The National Association of Home Builders (NAHB) reported today that builder sentiment declined in March despite high buyer traffic and strong demand.
The latest NAHB/Wells Fargo Housing Market Index (HMI) shows that builder confidence in the market for newly built single-family homes fell two points to 82 in March, primarily due to high lumber prices and rising material costs.
“Though builders continue to see strong buyer traffic, recent increases for material costs and delivery times, particularly for softwood lumber, have depressed builder sentiment this month,” said NAHB Chairman Chuck Fowke, a custom home builder from Tampa, Fla. “Supply shortages and high demand have caused lumber prices to jump about 200 percent since last April.

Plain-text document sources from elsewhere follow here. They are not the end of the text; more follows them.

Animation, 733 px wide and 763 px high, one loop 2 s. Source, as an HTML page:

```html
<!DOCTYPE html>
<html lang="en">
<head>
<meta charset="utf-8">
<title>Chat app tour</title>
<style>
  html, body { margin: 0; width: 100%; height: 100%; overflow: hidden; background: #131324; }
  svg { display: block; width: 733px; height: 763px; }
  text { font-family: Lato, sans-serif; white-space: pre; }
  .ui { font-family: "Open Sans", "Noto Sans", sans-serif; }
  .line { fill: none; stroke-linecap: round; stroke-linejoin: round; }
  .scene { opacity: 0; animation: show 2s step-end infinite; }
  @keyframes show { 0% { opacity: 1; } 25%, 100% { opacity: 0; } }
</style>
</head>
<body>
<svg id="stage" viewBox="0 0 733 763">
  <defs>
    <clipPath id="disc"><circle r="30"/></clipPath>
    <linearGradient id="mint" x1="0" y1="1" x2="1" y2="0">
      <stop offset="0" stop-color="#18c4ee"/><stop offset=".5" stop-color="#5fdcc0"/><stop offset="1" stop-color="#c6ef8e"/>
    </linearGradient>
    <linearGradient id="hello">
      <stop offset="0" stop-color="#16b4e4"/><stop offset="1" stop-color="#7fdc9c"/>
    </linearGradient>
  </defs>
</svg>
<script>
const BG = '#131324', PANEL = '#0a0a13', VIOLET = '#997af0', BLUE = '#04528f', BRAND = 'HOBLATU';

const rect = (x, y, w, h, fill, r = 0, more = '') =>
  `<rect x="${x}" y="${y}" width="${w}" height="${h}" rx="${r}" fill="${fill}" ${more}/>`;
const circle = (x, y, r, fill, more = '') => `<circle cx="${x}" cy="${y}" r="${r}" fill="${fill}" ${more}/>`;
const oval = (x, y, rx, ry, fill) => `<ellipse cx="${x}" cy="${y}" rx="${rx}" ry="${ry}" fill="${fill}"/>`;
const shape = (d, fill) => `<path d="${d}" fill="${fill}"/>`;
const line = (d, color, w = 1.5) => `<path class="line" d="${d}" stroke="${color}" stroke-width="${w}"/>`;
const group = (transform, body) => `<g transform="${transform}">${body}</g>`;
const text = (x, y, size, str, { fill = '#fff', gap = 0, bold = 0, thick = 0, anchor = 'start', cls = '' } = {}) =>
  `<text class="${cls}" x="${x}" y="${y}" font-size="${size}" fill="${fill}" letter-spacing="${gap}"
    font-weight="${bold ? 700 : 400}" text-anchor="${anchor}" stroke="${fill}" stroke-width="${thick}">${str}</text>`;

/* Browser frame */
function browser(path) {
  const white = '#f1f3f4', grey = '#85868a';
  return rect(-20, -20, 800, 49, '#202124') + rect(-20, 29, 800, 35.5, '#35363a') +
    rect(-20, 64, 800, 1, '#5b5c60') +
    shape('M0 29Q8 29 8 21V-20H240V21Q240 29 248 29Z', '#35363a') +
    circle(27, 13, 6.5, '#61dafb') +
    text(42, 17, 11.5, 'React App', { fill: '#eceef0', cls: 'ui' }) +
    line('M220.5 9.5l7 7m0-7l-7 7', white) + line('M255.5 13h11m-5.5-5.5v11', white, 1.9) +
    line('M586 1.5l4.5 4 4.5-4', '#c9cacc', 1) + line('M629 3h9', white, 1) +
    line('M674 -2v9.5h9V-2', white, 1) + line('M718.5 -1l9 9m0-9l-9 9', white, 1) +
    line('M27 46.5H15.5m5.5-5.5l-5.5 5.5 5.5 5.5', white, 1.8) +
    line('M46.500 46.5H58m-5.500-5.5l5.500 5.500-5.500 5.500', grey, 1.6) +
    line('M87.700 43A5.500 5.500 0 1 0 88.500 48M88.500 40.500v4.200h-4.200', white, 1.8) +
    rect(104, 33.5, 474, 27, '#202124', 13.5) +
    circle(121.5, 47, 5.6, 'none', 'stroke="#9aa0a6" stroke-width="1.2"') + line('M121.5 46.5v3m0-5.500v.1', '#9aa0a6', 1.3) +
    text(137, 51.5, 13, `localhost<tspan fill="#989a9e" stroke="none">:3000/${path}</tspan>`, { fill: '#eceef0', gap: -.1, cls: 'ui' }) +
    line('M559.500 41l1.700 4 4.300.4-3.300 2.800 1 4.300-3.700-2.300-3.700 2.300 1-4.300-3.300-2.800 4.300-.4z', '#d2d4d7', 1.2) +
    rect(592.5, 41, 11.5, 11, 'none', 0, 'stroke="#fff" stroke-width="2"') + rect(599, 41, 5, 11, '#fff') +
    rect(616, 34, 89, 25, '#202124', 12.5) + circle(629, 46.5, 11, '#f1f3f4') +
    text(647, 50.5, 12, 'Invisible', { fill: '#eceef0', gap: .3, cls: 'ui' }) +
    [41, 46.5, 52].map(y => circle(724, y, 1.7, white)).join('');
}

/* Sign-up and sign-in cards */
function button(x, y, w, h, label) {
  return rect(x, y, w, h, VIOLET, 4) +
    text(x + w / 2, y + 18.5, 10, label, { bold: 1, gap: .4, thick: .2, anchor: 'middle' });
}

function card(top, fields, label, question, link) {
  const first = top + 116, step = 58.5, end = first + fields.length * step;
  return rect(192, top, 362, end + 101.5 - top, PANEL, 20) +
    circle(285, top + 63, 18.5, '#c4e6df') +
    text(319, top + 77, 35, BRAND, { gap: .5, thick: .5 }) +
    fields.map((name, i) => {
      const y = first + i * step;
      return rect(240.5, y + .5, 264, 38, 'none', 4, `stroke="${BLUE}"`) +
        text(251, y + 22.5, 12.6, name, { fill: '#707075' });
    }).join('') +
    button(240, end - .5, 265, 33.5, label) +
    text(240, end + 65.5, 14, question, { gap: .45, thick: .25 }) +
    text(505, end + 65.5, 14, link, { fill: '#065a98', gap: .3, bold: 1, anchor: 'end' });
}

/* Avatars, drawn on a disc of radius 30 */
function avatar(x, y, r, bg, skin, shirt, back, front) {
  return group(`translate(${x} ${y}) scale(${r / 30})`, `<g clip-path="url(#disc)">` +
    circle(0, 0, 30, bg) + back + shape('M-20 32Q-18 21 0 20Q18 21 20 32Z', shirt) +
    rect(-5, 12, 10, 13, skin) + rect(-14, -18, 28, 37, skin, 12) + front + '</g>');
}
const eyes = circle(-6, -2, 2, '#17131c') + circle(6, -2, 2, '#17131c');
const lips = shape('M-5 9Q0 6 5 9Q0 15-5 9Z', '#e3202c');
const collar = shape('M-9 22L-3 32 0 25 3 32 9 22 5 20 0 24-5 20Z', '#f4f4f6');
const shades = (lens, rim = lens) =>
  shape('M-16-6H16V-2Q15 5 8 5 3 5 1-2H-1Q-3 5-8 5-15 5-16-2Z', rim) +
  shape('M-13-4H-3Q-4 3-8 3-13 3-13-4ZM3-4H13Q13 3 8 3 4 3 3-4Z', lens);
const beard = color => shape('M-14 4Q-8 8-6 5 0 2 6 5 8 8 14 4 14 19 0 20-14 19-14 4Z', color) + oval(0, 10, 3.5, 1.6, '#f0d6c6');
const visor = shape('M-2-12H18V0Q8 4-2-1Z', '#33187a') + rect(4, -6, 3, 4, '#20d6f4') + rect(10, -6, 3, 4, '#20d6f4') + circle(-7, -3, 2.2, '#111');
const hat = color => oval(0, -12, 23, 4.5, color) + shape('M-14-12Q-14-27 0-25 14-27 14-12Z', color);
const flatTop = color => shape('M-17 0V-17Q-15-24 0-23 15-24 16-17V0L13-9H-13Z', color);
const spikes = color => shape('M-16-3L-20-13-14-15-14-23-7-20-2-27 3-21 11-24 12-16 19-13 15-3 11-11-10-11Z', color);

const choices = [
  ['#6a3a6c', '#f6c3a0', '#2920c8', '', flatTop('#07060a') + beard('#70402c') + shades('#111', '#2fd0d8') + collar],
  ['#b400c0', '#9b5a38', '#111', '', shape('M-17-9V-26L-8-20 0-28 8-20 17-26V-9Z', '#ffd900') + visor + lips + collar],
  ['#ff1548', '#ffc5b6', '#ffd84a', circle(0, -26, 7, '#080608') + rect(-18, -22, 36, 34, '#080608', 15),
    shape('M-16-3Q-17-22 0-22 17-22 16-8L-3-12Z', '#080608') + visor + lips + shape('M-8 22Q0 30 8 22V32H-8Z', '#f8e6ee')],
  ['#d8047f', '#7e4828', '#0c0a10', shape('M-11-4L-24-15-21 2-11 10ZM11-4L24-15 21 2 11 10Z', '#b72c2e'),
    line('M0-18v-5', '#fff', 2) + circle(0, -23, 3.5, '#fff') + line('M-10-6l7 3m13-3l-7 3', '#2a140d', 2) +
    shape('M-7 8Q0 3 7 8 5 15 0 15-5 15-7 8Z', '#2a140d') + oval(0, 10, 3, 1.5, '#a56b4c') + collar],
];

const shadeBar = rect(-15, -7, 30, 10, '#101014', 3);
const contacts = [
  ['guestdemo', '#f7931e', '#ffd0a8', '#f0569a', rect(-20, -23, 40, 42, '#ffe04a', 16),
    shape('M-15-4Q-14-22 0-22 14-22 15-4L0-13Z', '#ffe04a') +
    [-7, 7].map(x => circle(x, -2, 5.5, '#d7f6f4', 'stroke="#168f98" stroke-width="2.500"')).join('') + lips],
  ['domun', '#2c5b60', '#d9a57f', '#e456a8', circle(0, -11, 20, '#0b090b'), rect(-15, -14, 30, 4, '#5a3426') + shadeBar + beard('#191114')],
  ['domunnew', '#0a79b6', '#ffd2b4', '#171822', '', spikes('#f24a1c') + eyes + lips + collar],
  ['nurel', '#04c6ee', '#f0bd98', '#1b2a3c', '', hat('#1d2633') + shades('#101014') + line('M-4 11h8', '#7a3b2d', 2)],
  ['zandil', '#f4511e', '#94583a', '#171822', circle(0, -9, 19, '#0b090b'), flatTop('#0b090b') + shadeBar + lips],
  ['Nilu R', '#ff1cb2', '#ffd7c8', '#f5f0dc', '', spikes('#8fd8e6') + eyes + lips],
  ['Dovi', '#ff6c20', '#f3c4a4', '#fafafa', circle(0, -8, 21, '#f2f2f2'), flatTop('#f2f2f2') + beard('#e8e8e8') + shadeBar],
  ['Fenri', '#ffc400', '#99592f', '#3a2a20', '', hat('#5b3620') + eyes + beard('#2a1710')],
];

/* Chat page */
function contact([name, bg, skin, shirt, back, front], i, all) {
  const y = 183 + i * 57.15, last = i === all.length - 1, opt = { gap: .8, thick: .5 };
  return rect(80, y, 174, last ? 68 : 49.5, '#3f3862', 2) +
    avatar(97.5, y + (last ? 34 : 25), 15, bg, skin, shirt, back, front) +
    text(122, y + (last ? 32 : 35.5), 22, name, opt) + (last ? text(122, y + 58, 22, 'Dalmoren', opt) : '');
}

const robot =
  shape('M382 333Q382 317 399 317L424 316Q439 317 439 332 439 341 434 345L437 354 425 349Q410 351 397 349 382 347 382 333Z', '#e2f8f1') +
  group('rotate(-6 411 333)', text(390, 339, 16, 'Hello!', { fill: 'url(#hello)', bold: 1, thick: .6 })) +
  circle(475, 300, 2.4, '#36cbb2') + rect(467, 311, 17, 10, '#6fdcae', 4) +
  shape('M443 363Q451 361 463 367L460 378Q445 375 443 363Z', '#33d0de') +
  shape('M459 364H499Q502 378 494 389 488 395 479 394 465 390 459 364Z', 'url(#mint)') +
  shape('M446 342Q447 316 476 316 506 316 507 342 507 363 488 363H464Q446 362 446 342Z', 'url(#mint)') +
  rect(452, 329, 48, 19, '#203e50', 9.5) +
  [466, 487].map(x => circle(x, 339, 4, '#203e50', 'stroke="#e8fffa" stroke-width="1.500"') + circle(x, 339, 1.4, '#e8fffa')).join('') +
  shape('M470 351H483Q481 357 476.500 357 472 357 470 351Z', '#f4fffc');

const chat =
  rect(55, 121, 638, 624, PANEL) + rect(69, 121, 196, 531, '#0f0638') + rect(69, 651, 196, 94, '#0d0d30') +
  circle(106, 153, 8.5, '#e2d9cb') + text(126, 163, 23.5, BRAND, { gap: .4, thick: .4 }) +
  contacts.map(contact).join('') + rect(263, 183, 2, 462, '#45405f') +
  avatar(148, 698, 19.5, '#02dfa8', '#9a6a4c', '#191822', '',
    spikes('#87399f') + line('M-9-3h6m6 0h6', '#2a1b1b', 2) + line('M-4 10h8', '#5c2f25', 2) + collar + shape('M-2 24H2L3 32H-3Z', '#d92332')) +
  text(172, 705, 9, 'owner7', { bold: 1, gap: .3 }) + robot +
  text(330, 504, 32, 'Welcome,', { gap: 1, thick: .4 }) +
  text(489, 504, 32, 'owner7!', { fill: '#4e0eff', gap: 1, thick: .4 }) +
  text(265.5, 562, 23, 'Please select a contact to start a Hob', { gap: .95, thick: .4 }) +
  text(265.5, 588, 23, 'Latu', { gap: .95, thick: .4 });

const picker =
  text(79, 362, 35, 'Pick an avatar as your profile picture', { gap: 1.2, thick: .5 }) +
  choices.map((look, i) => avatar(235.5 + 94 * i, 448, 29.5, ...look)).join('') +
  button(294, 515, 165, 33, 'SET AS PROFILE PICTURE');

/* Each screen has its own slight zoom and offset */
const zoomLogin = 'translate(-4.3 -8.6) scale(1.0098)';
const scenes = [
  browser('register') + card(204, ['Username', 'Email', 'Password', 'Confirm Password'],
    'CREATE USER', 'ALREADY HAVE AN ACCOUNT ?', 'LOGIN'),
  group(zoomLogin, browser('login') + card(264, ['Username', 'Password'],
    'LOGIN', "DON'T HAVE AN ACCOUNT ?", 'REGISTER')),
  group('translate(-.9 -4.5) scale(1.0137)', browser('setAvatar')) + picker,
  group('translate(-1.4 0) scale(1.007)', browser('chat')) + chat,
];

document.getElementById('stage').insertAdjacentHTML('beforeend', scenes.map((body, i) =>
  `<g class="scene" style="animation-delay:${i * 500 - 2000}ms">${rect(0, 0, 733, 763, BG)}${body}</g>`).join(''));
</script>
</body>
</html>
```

Policymakers must address building material supply chain issues to help the economy sustain solid growth in 2021.”
Builder confidence peaked at a level of 90 last November and has trended lower as supply-side and demand-side factors have trimmed housing affordability.
“While single-family home building should grow this year, the elevated price of lumber is adding approximately $24,000 to the price of a new home," said Robert Dietz, chief economist of the NAHB. "And mortgage interest rates, while historically low, have increased about 30 basis points over the last month."
But a lack of resale inventory means new construction is the only option for some prospective home buyers, according to Dietz.
Derived from a monthly survey, the NAHB/Wells Fargo HMI gauges builder perceptions of current single-family home sales and sales expectations for the next six months as “good,” “fair” or “poor.” The survey also asks builders to rate traffic of prospective buyers as “high to very high,” “average” or “low to very low.” Scores for each component are then used to calculate a seasonally adjusted index where any number over 50 indicates that more builders view conditions as good than poor.
The HMI index gauging current sales conditions fell three points to 87 while the component measuring sales expectations in the next six months increased three points to 83. The gauge charting traffic of prospective buyers held firm at 72.
Looking at the three-month moving averages for regional HMI scores, the Northeast rose two points to 80, the Midwest fell one point to 80, the South dropped two points to 82 and the West posted a three-point loss to 90.
Additional information and the HMI tables can be found at nahb.org/hmi.